Muhammad’s uncle Abu Talib was poor and struggled to keep his family fed, thus during his adolescence Muhammad worked as a shepherd. From this occupation he learned to embrace solitude and developed characteristics such as patience, cautiousness, care, leadership and an ability to sense danger. Shepherding was an occupation that all the prophets of God we know of had in common. ‘…The companions asked, “Were you a shepherd?” He replied, “There was no prophet who was not a shepherd.”’
In his teens Muhammad sometimes travelled with Abu Talib, accompanying caravans to trade centres. On at least one occasion, he is said to have travelled as far north as Syria. Older merchants recognized his character and nicknamed him Al-Amin, the one you can trust. Even in his youth he was known as truthful and trustworthy. One story that is accepted by most Islamic scholars and historians is the account of one of Prophet Muhammad’s trips to Syria.
The story goes that the monk Bahira foretold the coming Prophethood and counselled Abu Talib to “guard his nephew carefully”. According to biographer Ibn Ishaq, as the caravan in which Prophet Muhammad was travelling approached the edge of town, Bahira could see a cloud that appeared to be shading and following a young man. When the caravan halted under the shadow of some trees, Bahira “looked at the cloud when it over-shadowed the tree, and its branches were bending and drooping over the apostle of God until he was in the shadow beneath it.” After Bahira witnessed this he observed Muhammad closely and asked him many questions concerning a number of Christian prophecies he had read and heard about.
The young Muhammad was distinguished among his people for his modesty, virtuous behaviour and graceful manners, thus it was no surprise for his companions to see him, even as a youth many years before Prophethood, shun superstitious practices and keep away from drinking alcohol, eating meat slaughtered on stone altars or attending idolatrous festivals. By the time he reached adulthood Muhammad was thought of as the most reliable and trustworthy member of the Meccan community. Even those who concerned themselves with petty tribal squabbles acknowledged Muhammad’s honesty and integrity.
Muhammad’s virtues and good moral character was established from a young age, and God continued to support and guide him. When he was 40 years old Muhammad was given the means to change the world, the means to benefit the whole of humanity.
In the following article we will look at how Muhammad’s life changed after Prophethood and conclude that it is unreasonable to give credence to those who claim that Muhammad was a false Prophet.

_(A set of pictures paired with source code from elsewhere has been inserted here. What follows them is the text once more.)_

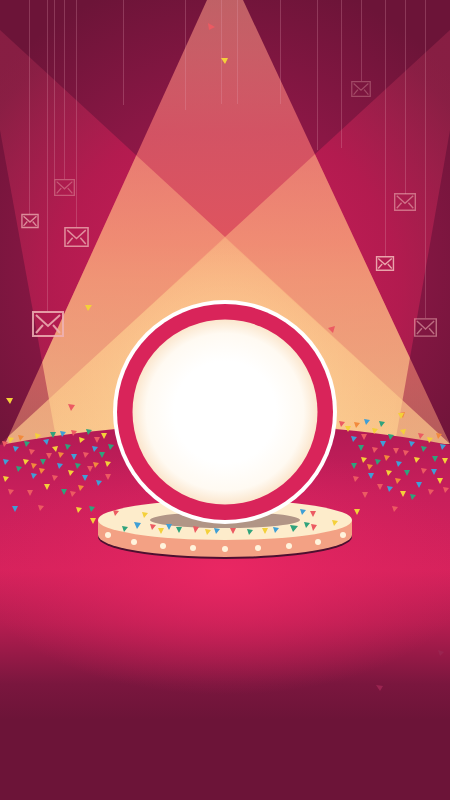
<!DOCTYPE html>
<html lang="en">
<head>
<meta charset="utf-8">
<title>Spotlight stage</title>
<style>
:root{--wine:#6c1438;--plum:#8a1846;--berry:#b01b53;--pink:#e0245f;--ring:#d9245a;--peach:#fdc88c;--coral:#f3a184;--cream:#fdeccb;--white:#fff;--yellow:#f4d03a;--blue:#3f9fd6;--green:#2fa37c;--red:#ec5a62;--orange:#f28a3c}
html,body{margin:0;background:var(--wine)}
.stage{position:relative;width:450px;height:800px;overflow:hidden;background:var(--wine)}
.stage svg{display:block}
.strings{stroke:#e9a3b4;stroke-width:1;opacity:.26;fill:none}
.envelope{fill:none;stroke:#efb3b5}
.yellow{fill:var(--yellow)}.blue{fill:var(--blue)}.green{fill:var(--green)}.red{fill:var(--red)}.orange{fill:var(--orange)}
</style>
</head>
<body>
<main class="stage">
<svg width="450" height="800" viewBox="0 0 450 800" role="img" aria-label="Empty round sign on a spotlit podium with confetti and hanging envelopes">
<defs>
<radialGradient id="wall" gradientUnits="userSpaceOnUse" cx="225" cy="270" r="300">
<stop offset="0" stop-color="#a41a50"/><stop offset=".55" stop-color="#8a1745"/><stop offset="1" stop-color="#6c1438"/>
</radialGradient>
<radialGradient id="sideLight" gradientUnits="userSpaceOnUse" cx="225" cy="290" r="290">
<stop offset="0" stop-color="#d41f5c" stop-opacity=".9"/><stop offset=".6" stop-color="#bd1c52" stop-opacity=".8"/><stop offset="1" stop-color="#a82a50" stop-opacity=".45"/>
</radialGradient>
<linearGradient id="centreLight" gradientUnits="userSpaceOnUse" x1="0" y1="0" x2="0" y2="444">
<stop offset="0" stop-color="#e8887c" stop-opacity=".66"/><stop offset=".3" stop-color="#e2606a" stop-opacity=".82"/><stop offset=".55" stop-color="#e65a60" stop-opacity=".9"/><stop offset="1" stop-color="#e08a70" stop-opacity=".6"/>
</linearGradient>
<linearGradient id="warmLight" gradientUnits="userSpaceOnUse" x1="0" y1="130" x2="0" y2="430">
<stop offset="0" stop-color="#f39a7c" stop-opacity=".52"/><stop offset=".5" stop-color="#fbbd84" stop-opacity=".6"/><stop offset="1" stop-color="#fdd08e" stop-opacity=".66"/>
</linearGradient>
<radialGradient id="glow" gradientUnits="userSpaceOnUse" cx="225" cy="400" r="190">
<stop offset="0" stop-color="#ffe2a6" stop-opacity=".9"/><stop offset="1" stop-color="#fdc98c" stop-opacity="0"/>
</radialGradient>
<linearGradient id="floor" gradientUnits="userSpaceOnUse" x1="0" y1="420" x2="0" y2="720">
<stop offset="0" stop-color="#b01a54"/><stop offset=".25" stop-color="#c81f5b"/><stop offset=".5" stop-color="#d6225c"/><stop offset=".68" stop-color="#b51d50"/><stop offset=".88" stop-color="#7a163e"/><stop offset="1" stop-color="#6c1438"/>
</linearGradient>
<radialGradient id="floorGlow" gradientUnits="userSpaceOnUse" cx="225" cy="570" r="250" gradientTransform="translate(0 285) scale(1 .5)">
<stop offset="0" stop-color="#ea2763" stop-opacity=".95"/><stop offset="1" stop-color="#e0245f" stop-opacity="0"/>
</radialGradient>
<radialGradient id="face">
<stop offset=".55" stop-color="#fff"/><stop offset=".85" stop-color="#fffaf2"/><stop offset="1" stop-color="#fbe6cd"/>
</radialGradient>
<clipPath id="centreBeam"><path d="M207 0h36l207 444H5z"/></clipPath>
<clipPath id="bothBeams"><path d="M225 238L397 396 390 450H58L52 396z"/></clipPath>
<path id="leftBeam" d="M0 30L450 444V460H60L0 130z"/>
<path id="rightBeam" d="M450 30L0 444V460H392L450 130z"/>
<symbol id="envelope" viewBox="0 0 32 26" overflow="visible">
<path d="M1 1H31V25H1zM4 4L16 15 28 4M4 22L11 14M28 22L21 14"/>
</symbol>
</defs>

<rect id="backdrop" width="450" height="800" fill="url(#wall)"/>

<g id="spotlights">
<use href="#leftBeam" fill="url(#sideLight)"/>
<use href="#rightBeam" fill="url(#sideLight)"/>
<path d="M207 0h36l207 444H5z" fill="url(#centreLight)"/>
<g clip-path="url(#centreBeam)">
<use href="#leftBeam" fill="url(#warmLight)"/>
<use href="#rightBeam" fill="url(#warmLight)"/>
<rect y="200" width="450" height="260" fill="url(#glow)" clip-path="url(#bothBeams)"/>
</g>
</g>

<path class="strings" d="M29.500 0V214M47.500 0V311M54.500 0V179M64.500 0V179M76.500 0V227M123.500 0V105M185.500 0V110M221.500 0V104M237.500 0V104M280.500 0V104M317.500 0V150M341.500 0V148M361.500 0V81M385.500 0V257M405.500 0V194M425.500 0V318"/>

<g id="envelopes" class="envelope">
<use href="#envelope" x="32" y="311" width="32" height="26" stroke-width="2" opacity=".85"/>
<use href="#envelope" x="64" y="227" width="25" height="20" stroke-width="2" opacity=".75"/>
<use href="#envelope" x="21" y="214" width="18" height="14" stroke-width="2.500" opacity=".75"/>
<use href="#envelope" x="54" y="179" width="21" height="17" stroke-width="2" opacity=".4"/>
<use href="#envelope" x="351" y="81" width="20" height="16" stroke-width="2" opacity=".33"/>
<use href="#envelope" x="394" y="193" width="22" height="18" stroke-width="2" opacity=".55"/>
<use href="#envelope" x="376" y="256" width="18" height="15" stroke-width="2.500" opacity=".9"/>
<use href="#envelope" x="414" y="318" width="23" height="19" stroke-width="2" opacity=".55"/>
</g>

<g id="ground">
<path d="M0 445Q225 403 450 445V800H0z" fill="url(#floor)"/>
<path d="M0 445Q225 403 450 445V800H0z" fill="url(#floorGlow)"/>
</g>

<g id="falling-confetti">
<path class="yellow" d="M221 58h7l-3 6zM85 305h7l-4 6zM6 398l7 0-3 6z"/>
<path class="red" d="M208 23l7 4-6 3zM328 328l7-2-2 7zM68 404l7 1-4 6z"/>
<path class="orange" d="M399 413l6-1-2 6z"/>
<path fill="#9a2450" d="M376 685l7 1-3 5zM438 650l6 2-4 4z"/>
</g>

<g id="floor-confetti">
<path class="yellow" d="M8 437l6 1-4 5zM35 433l6 2-5 4zM52 447l6-1-2 6zM23 459l6 1-4 5zM79 437l6 2-5 4zM101 433l6 0-3 6zM68 470l6 1-4 5zM3 476l6 1-4 5zM44 484l6 0-3 6zM90 518l6 0-3 6zM105 461l6 1-4 5zM76 507l6 1-4 5zM345 426l6 0-3 6zM372 428l6 1-4 5zM400 430l6-1-2 6zM414 457l6 1-4 5zM386 470l6 1-4 5zM437 478l6 0-3 6zM361 457l6 1-4 5zM400 491l6 0-3 6zM427 437l6 1-4 5zM354 509l6 0-3 6zM398 413l6 0-3 6zM442 458l6 0-3 6z"/>
<path class="blue" d="M13 446l6 1-4 5zM43 440l6-1-2 6zM60 431l6 1-4 5zM31 473l6 1-4 5zM71 454l6 0-3 6zM92 446l6 1-4 5zM57 463l6 1-4 5zM12 506l6 0-3 6zM96 480l6 1-4 5zM82 475l6 0-3 6zM3 459l6 1-4 5zM351 436l6 1-4 5zM380 441l6 0-3 6zM409 441l6 1-4 5zM368 473l6 0-3 6zM396 461l6 1-4 5zM431 469l6 0-3 6zM440 444l6 1-4 5zM387 486l6 1-4 5zM416 482l6 0-3 6zM364 419l6 1-4 5z"/>
<path class="green" d="M24 441l6 1-4 5zM50 432l6 0-3 6zM65 444l6 1-4 5zM86 429l6 1-4 5zM40 459l6 0-3 6zM16 466l6 1-4 5zM99 452l6 0-3 6zM75 463l6 1-4 5zM61 489l6 0-3 6zM89 506l6 1-4 5zM108 444l6 1-4 5zM358 445l6 0-3 6zM388 434l6 1-4 5zM379 421l6 1-4 5zM404 470l6 0-3 6zM421 446l6 1-4 5zM375 459l6 1-4 5zM432 456l6 0-3 6zM410 494l6 1-4 5zM351 463l6 0-3 6z"/>
<path class="red" d="M2 441l6 1-4 5zM29 449l6 1-4 5zM71 430l6 1-4 5zM46 453l6 0-3 6zM83 452l6 1-4 5zM94 437l6 0-3 6zM8 489l6 1-4 5zM52 475l6 1-4 5zM27 490l6 0-3 6zM70 491l6 1-4 5zM105 474l6 0-3 6zM38 505l6 1-4 5zM87 466l6 0-3 6zM339 421l6 1-4 5zM361 434l6 0-3 6zM372 447l6 1-4 5zM393 448l6 0-3 6zM418 433l6 1-4 5zM403 450l6 1-4 5zM421 468l6 1-4 5zM353 476l6 1-4 5zM377 484l6 0-3 6zM443 487l6 1-4 5zM362 492l6 0-3 6zM392 506l6 1-4 5zM428 489l6 1-4 5z"/>
<path class="orange" d="M18 435l6 1-4 5zM58 452l6 1-4 5zM39 468l6 1-4 5zM93 462l6 1-4 5zM78 485l6 1-4 5zM31 463l6 1-4 5zM367 464l6 1-4 5zM395 478l6 1-4 5zM436 433l6 1-4 5zM354 422l6 1-4 5zM384 455l6 1-4 5z"/>
</g>

<g id="podium">
<path d="M98 523V537A127 22 0 0 0 352 537V523z" fill="#4d1030"/>
<path d="M98 520V535A127 22 0 0 0 352 535V520z" fill="var(--coral)"/>
<ellipse cx="225" cy="520" rx="127" ry="20" fill="var(--cream)"/>
<g fill="#fff3dc">
<circle cx="108" cy="535" r="3"/><circle cx="134" cy="542" r="3"/><circle cx="163" cy="546" r="3"/><circle cx="193" cy="548" r="3"/><circle cx="225" cy="549" r="3"/><circle cx="258" cy="548" r="3"/><circle cx="289" cy="546" r="3"/><circle cx="318" cy="542" r="3"/><circle cx="343" cy="535" r="3"/>
</g>
<ellipse cx="225" cy="520" rx="75" ry="8" fill="#b19586"/>
</g>

<g id="podium-confetti">
<path class="green" d="M122 526l6 1-4 5zM176 527l6 0-3 6zM290 525l8 1-5 6zM304 522l6 1-4 5zM247 529l6 1-4 5z"/>
<path class="red" d="M113 510l6 1-4 5zM150 524l6 1-4 5zM193 526l6 1-4 6zM230 528l6 0-3 6zM310 511l6 0-3 6zM311 524l6 1-4 6z"/>
<path class="blue" d="M134 522l7 1-4 6zM166 524l6 0-3 6zM214 528l6 1-4 5zM273 527l6 1-4 5zM300 509l6 1-4 5z"/>
<path class="yellow" d="M158 528l6 0-3 6zM205 529l6 1-4 5zM262 528l6 0-3 6zM332 520l6 1-4 5zM142 512l6 1-4 5z"/>
</g>

<g id="round-sign">
<circle cx="225" cy="412" r="112" fill="var(--white)"/>
<circle cx="225" cy="412" r="108" fill="var(--ring)"/>
<circle cx="225" cy="412" r="92.500" fill="url(#face)"/>
</g>
</svg>
</main>
</body>
</html>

He did not claim Prophethood to attain comfort, wealth, greatness, glory or power.
 Saheeh Al-Bukhari